|dc.description.abstract||The purpose of the study was to examine organizational structural, cultural, pedagogical, and economic (reward system) elements of a traditional research-oriented university for influences on faculty adoption of computer-mediated learning technologies (CMLTs). Emergent driving and restraining societal and organizational influences (Lewin, 1951) on faculty members’ adoption of CMLTs were examined. Faculty members’ perceptions of the extent to which university policies and practices were aligned to support the successful design, development, and implementation of CMLTs were explored. A case study of faculty members, who had led CMLT development teams in a provincially funded Technology Enhanced Learning (TEL) initiative at one university between 2000 and 2005, was conducted in four stages. In the first stage of the study, focus groups and members’ checks were held with instructional designers in order to identify potentially information-rich CMLT projects. Findings from this included an examination of the social negotiation process among members of CMLT development teams, and provided the bases for selecting faculty members to invite to participate in the study. Stage Two was a pilot of the faculty interview protocol that resulted in protocol refinement. In Stage Three, seven faculty members and one graduate student participated in interviews and members’ checks of the results. Faculty members were asked to describe their motivations for adopting CMLTs into teaching praxis, any resultant changes to their scholarship of teaching, the compensation they received for time invested in pedagogical and technological innovation, and the extent to which institutional structures, cultures, and policies had supported or impeded their efforts. Stage Four involved an environmental scan of institutional and provincial documentation of the TEL initiative as an avenue to corroborating interview data.In this study, it was found that faculty motivations for CMLT adoption included individual responses to departmental initiatives, curricular renewal and standardization activities, personal-professional development, integrating research into teaching, enhancing student learning, increasing the flexibility of student access to learning opportunities, and improving communications with students. Participants reported a variety of resultant changes to their scholarship of teaching: (1) a shift away from traditional lectures and toward learner-focused tutorials, small group and peer-to-peer discussions, and independent learning opportunities for students accessing electronic learning resources; (2) a new or renewed interest in using innovative instructional strategies and learning environments; and (3) a new or heightened interest in researching educational effectiveness.

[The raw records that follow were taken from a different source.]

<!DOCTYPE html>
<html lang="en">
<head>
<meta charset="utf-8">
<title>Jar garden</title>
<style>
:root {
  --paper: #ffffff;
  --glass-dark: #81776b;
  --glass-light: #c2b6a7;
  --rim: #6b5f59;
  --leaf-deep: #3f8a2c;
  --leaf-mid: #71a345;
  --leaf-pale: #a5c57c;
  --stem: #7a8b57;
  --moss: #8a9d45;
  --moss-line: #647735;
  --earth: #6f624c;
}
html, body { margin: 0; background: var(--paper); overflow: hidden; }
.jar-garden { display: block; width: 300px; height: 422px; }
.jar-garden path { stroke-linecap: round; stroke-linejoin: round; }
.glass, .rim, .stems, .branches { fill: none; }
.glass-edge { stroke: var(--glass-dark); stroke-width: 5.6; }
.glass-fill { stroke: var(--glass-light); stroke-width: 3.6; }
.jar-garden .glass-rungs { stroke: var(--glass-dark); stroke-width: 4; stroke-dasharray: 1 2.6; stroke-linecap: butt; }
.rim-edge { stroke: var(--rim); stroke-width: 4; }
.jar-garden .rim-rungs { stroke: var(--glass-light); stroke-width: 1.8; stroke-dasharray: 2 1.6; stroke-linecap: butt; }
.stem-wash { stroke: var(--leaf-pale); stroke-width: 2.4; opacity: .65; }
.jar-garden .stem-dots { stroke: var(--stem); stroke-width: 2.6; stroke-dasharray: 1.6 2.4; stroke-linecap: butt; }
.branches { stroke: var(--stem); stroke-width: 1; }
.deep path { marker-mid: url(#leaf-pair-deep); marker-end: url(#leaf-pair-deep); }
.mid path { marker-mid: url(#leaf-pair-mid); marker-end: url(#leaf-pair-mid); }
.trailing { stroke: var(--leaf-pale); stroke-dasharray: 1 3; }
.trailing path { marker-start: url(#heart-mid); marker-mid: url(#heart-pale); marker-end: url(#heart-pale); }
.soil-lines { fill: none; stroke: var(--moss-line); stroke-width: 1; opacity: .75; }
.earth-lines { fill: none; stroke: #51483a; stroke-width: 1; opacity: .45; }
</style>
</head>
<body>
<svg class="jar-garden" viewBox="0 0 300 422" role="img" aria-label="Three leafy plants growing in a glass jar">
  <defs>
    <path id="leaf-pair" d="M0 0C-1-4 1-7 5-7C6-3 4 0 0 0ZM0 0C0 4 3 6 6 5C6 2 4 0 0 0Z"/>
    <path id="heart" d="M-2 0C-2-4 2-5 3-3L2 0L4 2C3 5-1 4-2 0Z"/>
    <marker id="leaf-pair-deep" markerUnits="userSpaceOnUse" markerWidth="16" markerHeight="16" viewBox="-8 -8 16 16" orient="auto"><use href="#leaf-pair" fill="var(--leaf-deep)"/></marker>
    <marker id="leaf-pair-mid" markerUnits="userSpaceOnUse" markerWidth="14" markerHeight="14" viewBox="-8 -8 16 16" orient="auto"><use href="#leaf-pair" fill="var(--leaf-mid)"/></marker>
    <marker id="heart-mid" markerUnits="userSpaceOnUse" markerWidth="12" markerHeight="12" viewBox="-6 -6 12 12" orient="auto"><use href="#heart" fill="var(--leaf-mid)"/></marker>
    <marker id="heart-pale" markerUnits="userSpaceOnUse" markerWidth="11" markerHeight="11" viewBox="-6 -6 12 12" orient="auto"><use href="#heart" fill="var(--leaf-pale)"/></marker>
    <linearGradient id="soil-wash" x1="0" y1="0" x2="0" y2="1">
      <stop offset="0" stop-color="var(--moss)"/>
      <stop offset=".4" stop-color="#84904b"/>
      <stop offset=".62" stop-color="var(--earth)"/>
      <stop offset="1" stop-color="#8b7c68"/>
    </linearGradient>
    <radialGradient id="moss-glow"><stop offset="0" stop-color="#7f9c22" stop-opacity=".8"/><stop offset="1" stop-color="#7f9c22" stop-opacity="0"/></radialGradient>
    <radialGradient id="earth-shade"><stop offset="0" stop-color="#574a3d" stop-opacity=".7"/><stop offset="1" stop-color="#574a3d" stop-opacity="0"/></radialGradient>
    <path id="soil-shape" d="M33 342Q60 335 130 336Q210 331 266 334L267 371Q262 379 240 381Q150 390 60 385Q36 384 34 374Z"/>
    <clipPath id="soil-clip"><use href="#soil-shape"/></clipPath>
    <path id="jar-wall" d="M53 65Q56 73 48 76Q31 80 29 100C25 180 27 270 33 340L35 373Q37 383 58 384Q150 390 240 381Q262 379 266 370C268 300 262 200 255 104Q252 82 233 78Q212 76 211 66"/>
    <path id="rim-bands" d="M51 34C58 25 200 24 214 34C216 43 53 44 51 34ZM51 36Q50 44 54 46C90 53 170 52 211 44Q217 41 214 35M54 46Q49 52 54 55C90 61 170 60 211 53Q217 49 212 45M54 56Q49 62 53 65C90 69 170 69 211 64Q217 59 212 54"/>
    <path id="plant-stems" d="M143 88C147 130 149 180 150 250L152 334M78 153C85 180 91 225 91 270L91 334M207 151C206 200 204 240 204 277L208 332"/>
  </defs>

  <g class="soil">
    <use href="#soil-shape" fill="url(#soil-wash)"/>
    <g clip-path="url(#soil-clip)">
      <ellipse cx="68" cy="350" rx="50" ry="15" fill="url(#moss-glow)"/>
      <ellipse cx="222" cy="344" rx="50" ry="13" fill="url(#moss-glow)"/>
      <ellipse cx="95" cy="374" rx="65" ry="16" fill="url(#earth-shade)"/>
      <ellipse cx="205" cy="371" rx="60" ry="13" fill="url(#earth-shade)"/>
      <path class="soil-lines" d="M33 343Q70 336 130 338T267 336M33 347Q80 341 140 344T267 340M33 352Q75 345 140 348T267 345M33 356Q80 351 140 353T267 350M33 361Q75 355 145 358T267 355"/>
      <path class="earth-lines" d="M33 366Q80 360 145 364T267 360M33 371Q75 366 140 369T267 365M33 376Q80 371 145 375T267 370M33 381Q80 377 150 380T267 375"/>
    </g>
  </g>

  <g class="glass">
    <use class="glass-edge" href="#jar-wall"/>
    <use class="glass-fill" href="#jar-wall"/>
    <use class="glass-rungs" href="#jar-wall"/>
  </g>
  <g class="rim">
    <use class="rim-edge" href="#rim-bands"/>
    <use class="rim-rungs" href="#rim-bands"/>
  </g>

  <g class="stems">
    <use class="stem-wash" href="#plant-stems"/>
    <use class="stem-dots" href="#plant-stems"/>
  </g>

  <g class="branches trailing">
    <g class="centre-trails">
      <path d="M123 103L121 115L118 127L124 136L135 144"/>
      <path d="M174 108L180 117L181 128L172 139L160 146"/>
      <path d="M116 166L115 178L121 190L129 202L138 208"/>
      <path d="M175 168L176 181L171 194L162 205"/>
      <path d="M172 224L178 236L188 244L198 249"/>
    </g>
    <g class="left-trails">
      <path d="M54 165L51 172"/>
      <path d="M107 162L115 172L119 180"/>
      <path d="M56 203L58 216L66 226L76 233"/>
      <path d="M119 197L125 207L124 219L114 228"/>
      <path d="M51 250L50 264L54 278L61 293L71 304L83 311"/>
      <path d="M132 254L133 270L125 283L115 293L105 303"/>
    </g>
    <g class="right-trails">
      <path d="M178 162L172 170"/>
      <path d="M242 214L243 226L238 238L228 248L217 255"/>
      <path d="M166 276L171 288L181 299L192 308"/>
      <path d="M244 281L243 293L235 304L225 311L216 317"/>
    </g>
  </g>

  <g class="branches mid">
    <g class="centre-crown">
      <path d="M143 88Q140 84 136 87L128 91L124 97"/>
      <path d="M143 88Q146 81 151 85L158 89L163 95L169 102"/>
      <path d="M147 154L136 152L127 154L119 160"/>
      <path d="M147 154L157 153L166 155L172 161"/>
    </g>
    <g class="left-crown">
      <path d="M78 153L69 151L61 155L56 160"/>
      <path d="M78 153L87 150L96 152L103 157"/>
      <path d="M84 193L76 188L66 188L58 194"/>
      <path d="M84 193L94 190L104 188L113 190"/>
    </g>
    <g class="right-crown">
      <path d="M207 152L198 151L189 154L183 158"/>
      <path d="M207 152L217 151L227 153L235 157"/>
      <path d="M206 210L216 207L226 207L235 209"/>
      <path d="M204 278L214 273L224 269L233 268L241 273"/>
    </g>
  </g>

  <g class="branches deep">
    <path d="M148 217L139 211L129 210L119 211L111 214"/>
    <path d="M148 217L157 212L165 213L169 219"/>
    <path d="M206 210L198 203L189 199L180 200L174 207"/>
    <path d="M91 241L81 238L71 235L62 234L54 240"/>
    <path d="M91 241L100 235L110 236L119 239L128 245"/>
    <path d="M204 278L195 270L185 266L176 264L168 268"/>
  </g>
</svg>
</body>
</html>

Organizational support for CMLT projects included fiscal support from the TEL program, and in some cases, additional funding provided by departments or colleges; project management support from the institution; pedagogical support from instructional designers; technical and aesthetic support from information technologists, media developers, graphic artists, and a medical illustrator. Organizational and cultural impediments to successful completion of projects varied across college settings. Lack of sufficient time to devote to CMLT development projects, balancing competing research, teaching, and administrative responsibilities with project activities, and therefore, coping with a mismatch between tenure and promotion requirements and necessary time commitments to CMLT projects were pervasive. Difficulties in coordinating large development teams, the slow pace of acquiring approvals for new programs, problematic project management models, and colleagues’ skepticism about and fear of integrating technology into teaching were common themes. This study surfaced implications for organizational change that could better enable faculty efforts to adopt CMLTs. Expanding tenure and promotion criteria to include CMLT development work (Archer, Garrison, & Anderson, 1999; Hagner & Schneebeck, 2001) and revising intellectual property policies for CMLT artifacts to better acknowledge faculty efforts (Hilton & Neal, 2001; Tallman, 2000) could do much to encourage the integration of technology into teaching. Promoting educational effectiveness research studies (Chyung, 2001), and bringing CMLT efforts in from the margins to become a core activity in the scholarship of teaching (Bates, 2001) could erode current skepticism and fear about technologies displacing faculty members (Olcott & Schmidt, 2000). Finally, in this study, theoretical implications for organizational change were posited. Traditional centralized and bureaucratic management styles are not well suited to supporting CMLT initiatives in higher education (Bates, 2001). A more distributed approach to leadership (Knapper, 2006) could better support necessary efforts to innovate, experiment, prototype, evaluate in order to incrementally improve project outcomes (Suter, 2001), create synergies between teaching and research activities, and garner faculty commitment to integrating computer-mediated learning technologies into contemporary teaching praxis.||en_US